Climbing Beans


Botanical name:

Phaseolus vulgaris


Climbing beans are the immature 10 to 15 cm long seed pods of the common bean. They are part of the legume family.

There is a wide range of cultivars of climbing beans with pods coloured green, yellow (wax beans), purple, red or streaked. There are thin beans (harricots) and those with more wider pods (romano). If beans are grown to a mature state, their pods get tough and the four to six seeds inside grow to become what we know as kidney beans, cannelini beans and borlotti beans.

Most of the modern varieties of bean pods don’t show ‘strings’ anymore. Older varieties still show this hard strand running along the length of the pod.

Climbing beans grow as a twisting vine that is 2 to 3 meters long. They need a supporting structure to grow on. The green or purple leaves are oval or heart shaped and 5 to 15 cm long and wide. They usually come in groups of three leaflets. The flowers are white, yellow, pink or purple.

Climbing beans contain lectins which are toxic to humans when eaten raw and in bigger quantities. Cooking or fermenting destroys these lectins.

Beans fix nitrogen, so they don’t need much fertiliser. The roots show plenty of nodules where the plant hosts the nitrogen fixing bacteria it lives with in symbiosis.

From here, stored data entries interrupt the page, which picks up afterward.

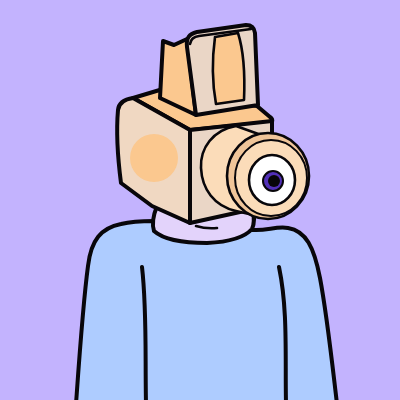
<!DOCTYPE html>
<html lang="en">
<head>
<meta charset="utf-8">
<title>Camera-headed character</title>
<style>
:root {
  --backdrop: #c3b3fe;
  --sweater: #aeccff;
  --collar: #e3d3fb;
  --cream: #ead6c6;
  --side: #f0d8c2;
  --peach: #fbdcb9;
  --tan: #fbc88f;
  --rim: #f0c599;
  --iris: #5230b8;
  --ink: #08060a;
}
html, body { margin: 0; overflow: hidden; }
svg { display: block; width: 400px; height: 400px; }
.outline { stroke: var(--ink); stroke-width: 4; stroke-linejoin: round; stroke-linecap: round; }
.fine { stroke-width: 2.6; }
.thin { stroke-width: 2; }
.backdrop { fill: var(--backdrop); }
.sweater { fill: var(--sweater); }
.collar { fill: var(--collar); }
.cream { fill: var(--cream); }
.side { fill: var(--side); }
.peach { fill: var(--peach); }
.tan { fill: var(--tan); }
.rim { fill: var(--rim); }
.white { fill: #fff; }
.iris { fill: var(--iris); }
.ink { fill: var(--ink); }
.line { fill: none; }
</style>
</head>
<body>
<svg viewBox="0 0 400 400" role="img" aria-label="Character in a blue sweater with a medium format camera for a head">
  <rect class="backdrop" width="400" height="400"/>

  <g id="torso">
    <path class="sweater outline" d="M76 404C79 362 83 303 88 266C91 240 101 228 121 224C133 221 144 221 154 221L253 230C267 231 276 226 288 228C306 231 314 247 320 278C327 315 332 362 337 404Z"/>
    <path class="line outline" d="M142 267C147 310 145 356 146 404M279 267C288 310 285 356 286 404"/>
  </g>

  <g id="collar">
    <path class="collar outline" d="M157 206C153 216 152 225 154 231C164 240 184 243 207 243C229 242 245 237 252 229C255 223 254 216 253 208L200 200Z"/>
    <path class="line outline fine" d="M196 226Q206 229 217 228"/>
  </g>

  <g id="camera-body">
    <path class="tan outline" d="M133 98L163 89L257 106L270 117Q273 119 272 122L190 130Z"/>
    <path class="cream outline" d="M190 130L272 121V205L240 212L190 223Z"/>
    <path class="side outline" d="M190 130L133 98Q119 100 118 110C116 133 118 160 121 183L152 206L190 223Z"/>
  </g>

  <circle id="side-badge" class="tan" cx="154" cy="158" r="24"/>

  <g id="viewfinder">
    <path class="tan outline" d="M163 41L174 45L187 39L196 115L160 98Z"/>
    <path class="cream outline" d="M187 47C186 38 189 34 197 32L246 25Q254 25 255 33L258 105L196 115Z"/>
    <path class="line outline fine" d="M190 44Q191 37 199 36L251 29"/>
    <path class="tan outline fine" d="M215 37L238 33C244 52 245 77 244 100L216 104C212 82 212 59 215 37Z"/>
  </g>

  <g id="lens">
    <path class="peach outline fine" d="M236 126C213 130 200 148 201 168C202 189 214 206 236 211L262 217L264 136Z"/>
    <ellipse class="rim outline fine" cx="268" cy="176" rx="41" ry="43"/>
    <ellipse class="peach outline thin" cx="271" cy="178" rx="36" ry="38"/>
    <ellipse class="white outline fine" cx="272" cy="180" rx="23" ry="25"/>
    <circle class="iris outline thin" cx="273" cy="181" r="10"/>
    <circle class="ink" cx="274" cy="181" r="6"/>
  </g>
</svg>
</body>
</html>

How to grow:

Climbing beans love a rich, well drained soil with plenty of compost dug in to retain moisture. They grow in a sunny spot but also in partial shade. Climbing beans need a trellis to climb that is about 2 m high.

Sow directly where they are supposed to grow, 20 cm apart with rows 40 cm apart. Keep moist from germinating to harvest.

Doesn’t need much fertilising.

9 to 11 weeks to harvest.

Growing in the neighbourhood:

Companions are lettuce, carrots, brassicas, beetroots, radish, silverbeet and cucurbits. Doesn’t like to live with onion and fennel in the same bed.

Pests and other problems and how we deal with them:

Snails eat through the stems near ground level and love newly sprouted beans. Coffee grounds deter snails.


Climbing beans are a Spring, Summer and Autumn crop. They don’t set many pods in very hot conditions.


If kept distant from other beans, seed saving is possible.

How to harvest and use:

Green beans need to be picked regularly to encourage new flowers!

Beans freeze well after blanching.

Beans are great cold (after blanching) in salads. They make a terrific side dish. They pair well with bacon, thyme, black pepper, pesto, lemon juice, tomatoes, butter, Parmesan and pine nuts.